This is a classic statement on two pivotal doctrines of the Christian faith. William Symington thoughtfully considers Christ’s atonement and intercession, and provides a clear analysis of both. When looking at the atonement, he begins by defining its substitutionary nature, then addresses objections to it, its necessity, and the ample scriptural evidence of its reality. He proceeds with a closer study of Christ’s sufferings and their value, extent, and outcome. Symington aptly closes by discussing Christ’s work of intercession as the continued efficacy of His atoning sacrifice.
About the Author
William Symington (1795-1862) was born at Paisley, Scotland. He was ordained in the Reformed Presbyterian church at age 24, where he served the congregation in Stranraer. He was installed in 1839 as the minister at Great Hamilton Street Reformed Presbyterian Church, Glasgow, and became professor of theology for the Reformed Presbyterian church in 1853.
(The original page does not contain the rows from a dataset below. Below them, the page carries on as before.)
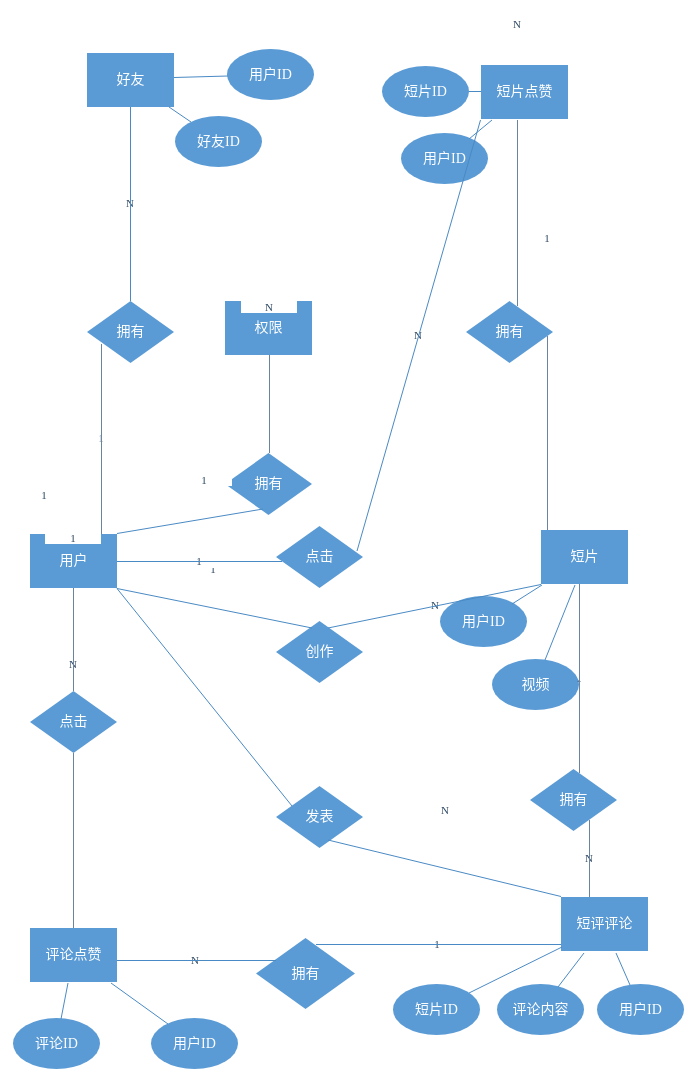
<!DOCTYPE html>
<html lang="zh-CN">
<head>
<meta charset="utf-8">
<title>实体关系图</title>
<style>
:root {
  --paper: #ffffff;
  --shape: #5b9bd5;
  --shape-text: #ffffff;
  --line: #4a8ac4;
  --line-dim: #6a83a0;
  --label: #2b4560;
}
* { box-sizing: border-box; margin: 0; }
html, body { width: 697px; height: 1082px; overflow: hidden; background: var(--paper); }
.diagram {
  position: relative; width: 697px; height: 1082px; overflow: hidden;
  font-family: "Liberation Serif", "Noto Sans CJK SC", serif;
}
.node {
  position: absolute; left: var(--x); top: var(--y);
  display: flex; align-items: center; justify-content: center;
  width: 87px; background: var(--shape); color: var(--shape-text);
  font-size: 14px; line-height: 20px; white-space: nowrap;
}
.entity { height: 54px; }
.attribute { height: 51px; border-radius: 50%; }
.relation { height: 62px; clip-path: polygon(50% 0, 100% 50%, 50% 100%, 0 50%); }
.relation.large { width: 99px; height: 71px; }
.low { padding-top: 2px; }
.count {
  position: absolute; left: var(--x); top: var(--y);
  width: 56px; height: 12px; margin: -6px 0 0 -28px;
  text-align: center; font-size: 11px; line-height: 12px; color: var(--label);
}
.boxed { background: var(--paper); }
.faint { opacity: .6; }
.lower-half { clip-path: inset(5px 0 0 0); }
.foot { clip-path: inset(8px 0 0 0); }
.links { position: absolute; left: 0; top: 0; fill: none; stroke: var(--line); stroke-width: 1; }
.dim { stroke: var(--line-dim); }
</style>
</head>
<body>
<main class="diagram">

  <!-- 实体 -->
  <div class="node entity" style="--x:87px;--y:53px">好友</div>
  <div class="node entity" style="--x:481px;--y:65px">短片点赞</div>
  <div class="node entity" style="--x:225px;--y:301px">权限</div>
  <div class="node entity" style="--x:30px;--y:534px">用户</div>
  <div class="node entity" style="--x:541px;--y:530px">短片</div>
  <div class="node entity" style="--x:561px;--y:897px">短评评论</div>
  <div class="node entity" style="--x:30px;--y:928px">评论点赞</div>

  <!-- 属性 -->
  <div class="node attribute" style="--x:227px;--y:49px">用户ID</div>
  <div class="node attribute" style="--x:175px;--y:116px">好友ID</div>
  <div class="node attribute" style="--x:382px;--y:66px">短片ID</div>
  <div class="node attribute" style="--x:401px;--y:133px">用户ID</div>
  <div class="node attribute" style="--x:440px;--y:596px">用户ID</div>
  <div class="node attribute" style="--x:492px;--y:659px">视频</div>
  <div class="node attribute" style="--x:393px;--y:984px">短片ID</div>
  <div class="node attribute" style="--x:497px;--y:984px">评论内容</div>
  <div class="node attribute" style="--x:597px;--y:984px">用户ID</div>
  <div class="node attribute" style="--x:13px;--y:1018px">评论ID</div>
  <div class="node attribute" style="--x:151px;--y:1018px">用户ID</div>

  <!-- 关系 -->
  <div class="node relation" style="--x:87px;--y:301px">拥有</div>
  <div class="node relation" style="--x:466px;--y:301px">拥有</div>
  <div class="node relation" style="--x:225px;--y:453px">拥有</div>
  <div class="node relation" style="--x:276px;--y:526px">点击</div>
  <div class="node relation" style="--x:276px;--y:621px">创作</div>
  <div class="node relation" style="--x:30px;--y:691px">点击</div>
  <div class="node relation" style="--x:276px;--y:786px">发表</div>
  <div class="node relation" style="--x:530px;--y:769px">拥有</div>
  <div class="node relation large" style="--x:256px;--y:938px">拥有</div>

  <!-- 基数 -->
  <span class="count" style="--x:517px;--y:24px">N</span>
  <span class="count" style="--x:130px;--y:203px">N</span>
  <span class="count" style="--x:547px;--y:238px">1</span>
  <span class="count boxed" style="--x:269px;--y:307px">N</span>
  <span class="count" style="--x:418px;--y:335px">N</span>
  <span class="count faint" style="--x:101px;--y:438px">1</span>
  <span class="count boxed" style="--x:204px;--y:480px">1</span>
  <span class="count" style="--x:44px;--y:495px">1</span>
  <span class="count boxed" style="--x:73px;--y:538px">1</span>
  <span class="count" style="--x:199px;--y:561px">1</span>
  <span class="count lower-half" style="--x:213px;--y:569px">1</span>
  <span class="count" style="--x:435px;--y:605px">N</span>
  <span class="count" style="--x:73px;--y:664px">N</span>
  <span class="count foot" style="--x:579px;--y:678px">1</span>
  <span class="count" style="--x:445px;--y:810px">N</span>
  <span class="count" style="--x:589px;--y:858px">N</span>
  <span class="count" style="--x:437px;--y:944px">1</span>
  <span class="count" style="--x:195px;--y:960px">N</span>

  <!-- 连线 -->
  <svg class="links" width="697" height="1082" viewBox="0 0 697 1082" aria-hidden="true">
    <g class="attribute-links">
      <path d="M174 77.5L228 76"/>
      <path d="M169 107L191 122"/>
      <path d="M469 91.5H481"/>
      <path d="M492 120L469 139"/>
      <path d="M542 585L512 604"/>
      <path d="M575 585L545 660"/>
      <path d="M562 947L469 993"/>
      <path d="M584 953L558 987"/>
      <path d="M616 953L630 985"/>
      <path d="M68 983L61 1019"/>
      <path d="M111 983L168 1024"/>
    </g>
    <g class="relation-links">
      <path d="M130.5 107V301"/>
      <path d="M480.5 120L357 551"/>
      <path d="M117 533.5L263 509"/>
      <path d="M117 561.5H282"/>
      <path d="M117 588.5L312 628"/>
      <path d="M328 628L541 584.5"/>
      <path d="M117 588.5L292 806"/>
      <path d="M328 840L561 896.5"/>
      <path d="M316 944.5H561"/>
      <path d="M117 960.5H276"/>
    </g>
    <g class="dim">
      <path d="M101.5 344V534"/>
      <path d="M269.5 355V453"/>
      <path d="M517.5 120V306"/>
      <path d="M547.5 336V530"/>
      <path d="M579.5 584V773"/>
      <path d="M589.5 820V897"/>
      <path d="M73.5 588V691"/>
      <path d="M73.5 753V928"/>
    </g>
  </svg>
</main>
</body>
</html>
“The reappearance of this book by the Covenanter and social reformer, William Symington—south-west Scotland’s most important theologian of the nineteenth century—is a cause for great rejoicing. Focusing almost exclusively on the ‘passive’ obedience of Christ, Symington’s treatment of the atonement is not complete; but few finer accounts of this aspect of the work of Christ exist. Characterized by exegetical insight and rhetorical passion, it deserves to be placed along side similar treatments by Hugh Martin and George Smeaton.” -Derek Thomas Professor of Systematic and Practical Theology Reformed Theological Seminary, Jackson, Mississippi